[PROBLEM DESCRIPTION]
Please set down each of the lines below once more, exactly, omitting all pictures.

[SUPPLIED MATERIAL]

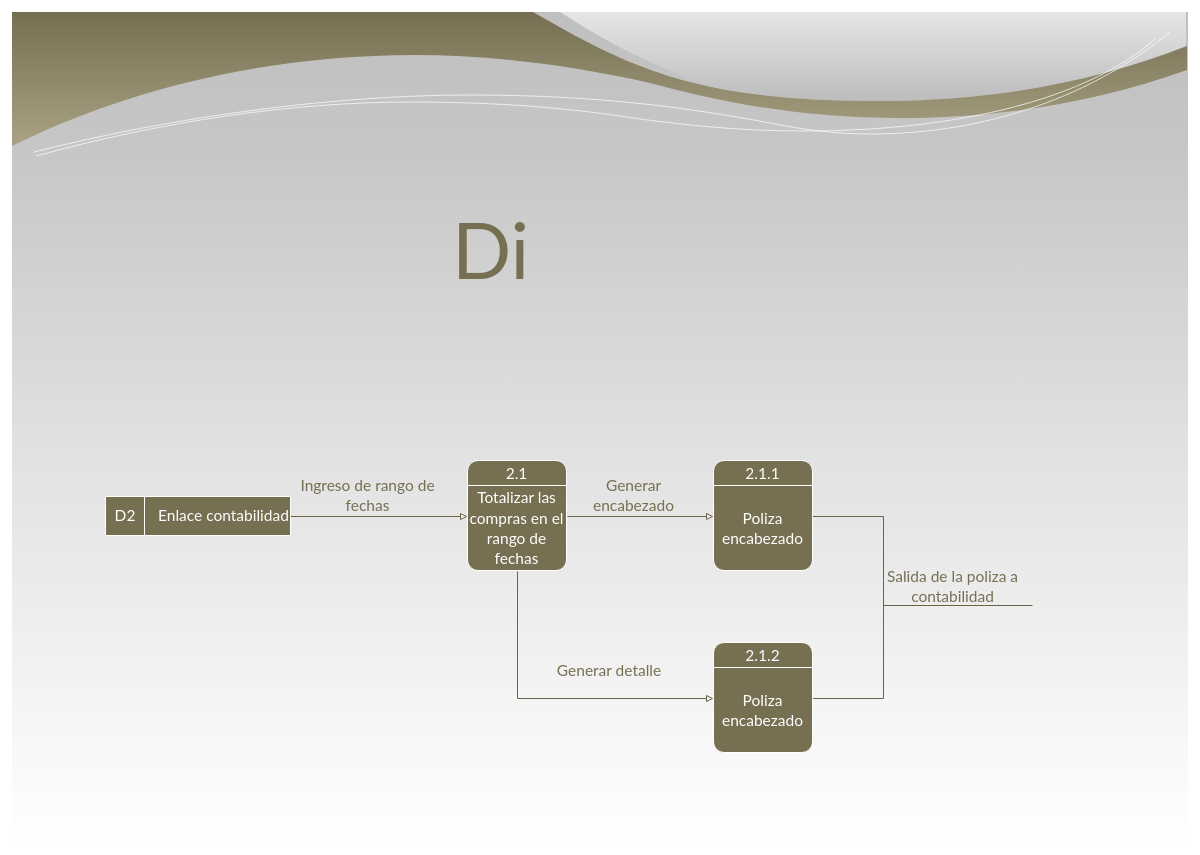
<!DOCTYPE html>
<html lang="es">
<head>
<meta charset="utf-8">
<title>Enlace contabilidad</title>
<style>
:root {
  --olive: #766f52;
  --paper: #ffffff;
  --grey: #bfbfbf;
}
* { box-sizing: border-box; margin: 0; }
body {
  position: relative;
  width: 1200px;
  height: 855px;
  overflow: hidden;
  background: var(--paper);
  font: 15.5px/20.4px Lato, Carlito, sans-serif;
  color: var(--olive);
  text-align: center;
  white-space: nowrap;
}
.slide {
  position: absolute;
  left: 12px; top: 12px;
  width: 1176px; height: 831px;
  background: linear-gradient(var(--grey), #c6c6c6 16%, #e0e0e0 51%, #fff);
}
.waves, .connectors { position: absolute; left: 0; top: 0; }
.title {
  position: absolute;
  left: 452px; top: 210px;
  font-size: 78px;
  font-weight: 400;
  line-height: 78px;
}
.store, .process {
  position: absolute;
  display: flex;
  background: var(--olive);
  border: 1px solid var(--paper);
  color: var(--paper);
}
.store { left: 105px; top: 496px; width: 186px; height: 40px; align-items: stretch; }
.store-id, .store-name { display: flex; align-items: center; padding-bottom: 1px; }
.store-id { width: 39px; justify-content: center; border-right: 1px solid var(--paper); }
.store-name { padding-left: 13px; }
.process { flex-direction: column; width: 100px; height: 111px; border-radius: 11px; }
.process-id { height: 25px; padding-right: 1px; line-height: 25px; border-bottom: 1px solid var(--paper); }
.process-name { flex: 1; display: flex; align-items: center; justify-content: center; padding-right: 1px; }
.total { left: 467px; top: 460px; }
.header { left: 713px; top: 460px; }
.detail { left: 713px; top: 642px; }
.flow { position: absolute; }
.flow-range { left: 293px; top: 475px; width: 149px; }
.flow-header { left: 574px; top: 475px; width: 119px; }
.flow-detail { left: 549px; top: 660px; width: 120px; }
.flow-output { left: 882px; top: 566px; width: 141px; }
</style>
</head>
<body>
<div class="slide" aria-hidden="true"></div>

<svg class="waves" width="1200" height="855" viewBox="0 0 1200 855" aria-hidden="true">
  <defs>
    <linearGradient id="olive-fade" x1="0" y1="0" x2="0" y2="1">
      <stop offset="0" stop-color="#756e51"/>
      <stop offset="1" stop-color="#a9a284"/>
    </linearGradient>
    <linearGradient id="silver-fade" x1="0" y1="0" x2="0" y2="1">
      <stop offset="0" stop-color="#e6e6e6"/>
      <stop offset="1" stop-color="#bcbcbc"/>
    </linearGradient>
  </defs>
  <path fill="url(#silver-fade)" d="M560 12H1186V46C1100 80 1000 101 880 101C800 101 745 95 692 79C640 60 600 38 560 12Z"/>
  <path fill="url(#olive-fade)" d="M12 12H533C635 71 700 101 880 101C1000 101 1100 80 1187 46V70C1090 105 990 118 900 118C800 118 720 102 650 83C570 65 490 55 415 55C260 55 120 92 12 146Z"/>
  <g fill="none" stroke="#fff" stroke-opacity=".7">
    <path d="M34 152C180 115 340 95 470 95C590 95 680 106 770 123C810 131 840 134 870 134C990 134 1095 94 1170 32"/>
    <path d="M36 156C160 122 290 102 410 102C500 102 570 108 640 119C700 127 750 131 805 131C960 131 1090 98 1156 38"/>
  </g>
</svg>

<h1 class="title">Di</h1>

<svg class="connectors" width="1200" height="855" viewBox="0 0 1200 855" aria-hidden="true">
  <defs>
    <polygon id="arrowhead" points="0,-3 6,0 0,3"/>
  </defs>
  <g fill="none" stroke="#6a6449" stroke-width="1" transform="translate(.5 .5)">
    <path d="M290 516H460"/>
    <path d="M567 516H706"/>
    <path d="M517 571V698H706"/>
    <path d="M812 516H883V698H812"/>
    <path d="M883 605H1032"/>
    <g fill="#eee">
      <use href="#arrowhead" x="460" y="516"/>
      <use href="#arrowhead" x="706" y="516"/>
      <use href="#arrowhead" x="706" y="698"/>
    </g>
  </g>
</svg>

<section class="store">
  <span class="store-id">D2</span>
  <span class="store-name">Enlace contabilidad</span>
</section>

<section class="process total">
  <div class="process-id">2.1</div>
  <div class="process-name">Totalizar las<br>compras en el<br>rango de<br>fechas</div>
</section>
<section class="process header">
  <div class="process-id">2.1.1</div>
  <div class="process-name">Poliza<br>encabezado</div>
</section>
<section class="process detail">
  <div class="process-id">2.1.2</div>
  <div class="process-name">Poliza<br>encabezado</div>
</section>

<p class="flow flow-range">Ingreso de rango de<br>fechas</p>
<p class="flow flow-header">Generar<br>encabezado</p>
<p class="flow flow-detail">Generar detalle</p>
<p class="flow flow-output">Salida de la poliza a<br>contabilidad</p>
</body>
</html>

[YOUR RESPONSE]
<!DOCTYPE html>
<html lang="es">
<head>
<meta charset="utf-8">
<title>Enlace contabilidad</title>
<style>
:root {
  --olive: #766f52;
  --paper: #ffffff;
  --grey: #bfbfbf;
}
* { box-sizing: border-box; margin: 0; }
body {
  position: relative;
  width: 1200px;
  height: 855px;
  overflow: hidden;
  background: var(--paper);
  font: 15.5px/20.4px Lato, Carlito, sans-serif;
  color: var(--olive);
  text-align: center;
  white-space: nowrap;
}
.slide {
  position: absolute;
  left: 12px; top: 12px;
  width: 1176px; height: 831px;
  background: linear-gradient(var(--grey), #c6c6c6 16%, #e0e0e0 51%, #fff);
}
.waves, .connectors { position: absolute; left: 0; top: 0; }
.title {
  position: absolute;
  left: 452px; top: 210px;
  font-size: 78px;
  font-weight: 400;
  line-height: 78px;
}
.store, .process {
  position: absolute;
  display: flex;
  background: var(--olive);
  border: 1px solid var(--paper);
  color: var(--paper);
}
.store { left: 105px; top: 496px; width: 186px; height: 40px; align-items: stretch; }
.store-id, .store-name { display: flex; align-items: center; padding-bottom: 1px; }
.store-id { width: 39px; justify-content: center; border-right: 1px solid var(--paper); }
.store-name { padding-left: 13px; }
.process { flex-direction: column; width: 100px; height: 111px; border-radius: 11px; }
.process-id { height: 25px; padding-right: 1px; line-height: 25px; border-bottom: 1px solid var(--paper); }
.process-name { flex: 1; display: flex; align-items: center; justify-content: center; padding-right: 1px; }
.total { left: 467px; top: 460px; }
.header { left: 713px; top: 460px; }
.detail { left: 713px; top: 642px; }
.flow { position: absolute; }
.flow-range { left: 293px; top: 475px; width: 149px; }
.flow-header { left: 574px; top: 475px; width: 119px; }
.flow-detail { left: 549px; top: 660px; width: 120px; }
.flow-output { left: 882px; top: 566px; width: 141px; }
</style>
</head>
<body>
<div class="slide" aria-hidden="true"></div>

<svg class="waves" width="1200" height="855" viewBox="0 0 1200 855" aria-hidden="true">
  <defs>
    <linearGradient id="olive-fade" x1="0" y1="0" x2="0" y2="1">
      <stop offset="0" stop-color="#756e51"/>
      <stop offset="1" stop-color="#a9a284"/>
    </linearGradient>
    <linearGradient id="silver-fade" x1="0" y1="0" x2="0" y2="1">
      <stop offset="0" stop-color="#e6e6e6"/>
      <stop offset="1" stop-color="#bcbcbc"/>
    </linearGradient>
  </defs>
  <path fill="url(#silver-fade)" d="M560 12H1186V46C1100 80 1000 101 880 101C800 101 745 95 692 79C640 60 600 38 560 12Z"/>
  <path fill="url(#olive-fade)" d="M12 12H533C635 71 700 101 880 101C1000 101 1100 80 1187 46V70C1090 105 990 118 900 118C800 118 720 102 650 83C570 65 490 55 415 55C260 55 120 92 12 146Z"/>
  <g fill="none" stroke="#fff" stroke-opacity=".7">
    <path d="M34 152C180 115 340 95 470 95C590 95 680 106 770 123C810 131 840 134 870 134C990 134 1095 94 1170 32"/>
    <path d="M36 156C160 122 290 102 410 102C500 102 570 108 640 119C700 127 750 131 805 131C960 131 1090 98 1156 38"/>
  </g>
</svg>

<h1 class="title">Di</h1>

<svg class="connectors" width="1200" height="855" viewBox="0 0 1200 855" aria-hidden="true">
  <defs>
    <polygon id="arrowhead" points="0,-3 6,0 0,3"/>
  </defs>
  <g fill="none" stroke="#6a6449" stroke-width="1" transform="translate(.5 .5)">
    <path d="M290 516H460"/>
    <path d="M567 516H706"/>
    <path d="M517 571V698H706"/>
    <path d="M812 516H883V698H812"/>
    <path d="M883 605H1032"/>
    <g fill="#eee">
      <use href="#arrowhead" x="460" y="516"/>
      <use href="#arrowhead" x="706" y="516"/>
      <use href="#arrowhead" x="706" y="698"/>
    </g>
  </g>
</svg>

<section class="store">
  <span class="store-id">D2</span>
  <span class="store-name">Enlace contabilidad</span>
</section>

<section class="process total">
  <div class="process-id">2.1</div>
  <div class="process-name">Totalizar las<br>compras en el<br>rango de<br>fechas</div>
</section>
<section class="process header">
  <div class="process-id">2.1.1</div>
  <div class="process-name">Poliza<br>encabezado</div>
</section>
<section class="process detail">
  <div class="process-id">2.1.2</div>
  <div class="process-name">Poliza<br>encabezado</div>
</section>

<p class="flow flow-range">Ingreso de rango de<br>fechas</p>
<p class="flow flow-header">Generar<br>encabezado</p>
<p class="flow flow-detail">Generar detalle</p>
<p class="flow flow-output">Salida de la poliza a<br>contabilidad</p>
</body>
</html>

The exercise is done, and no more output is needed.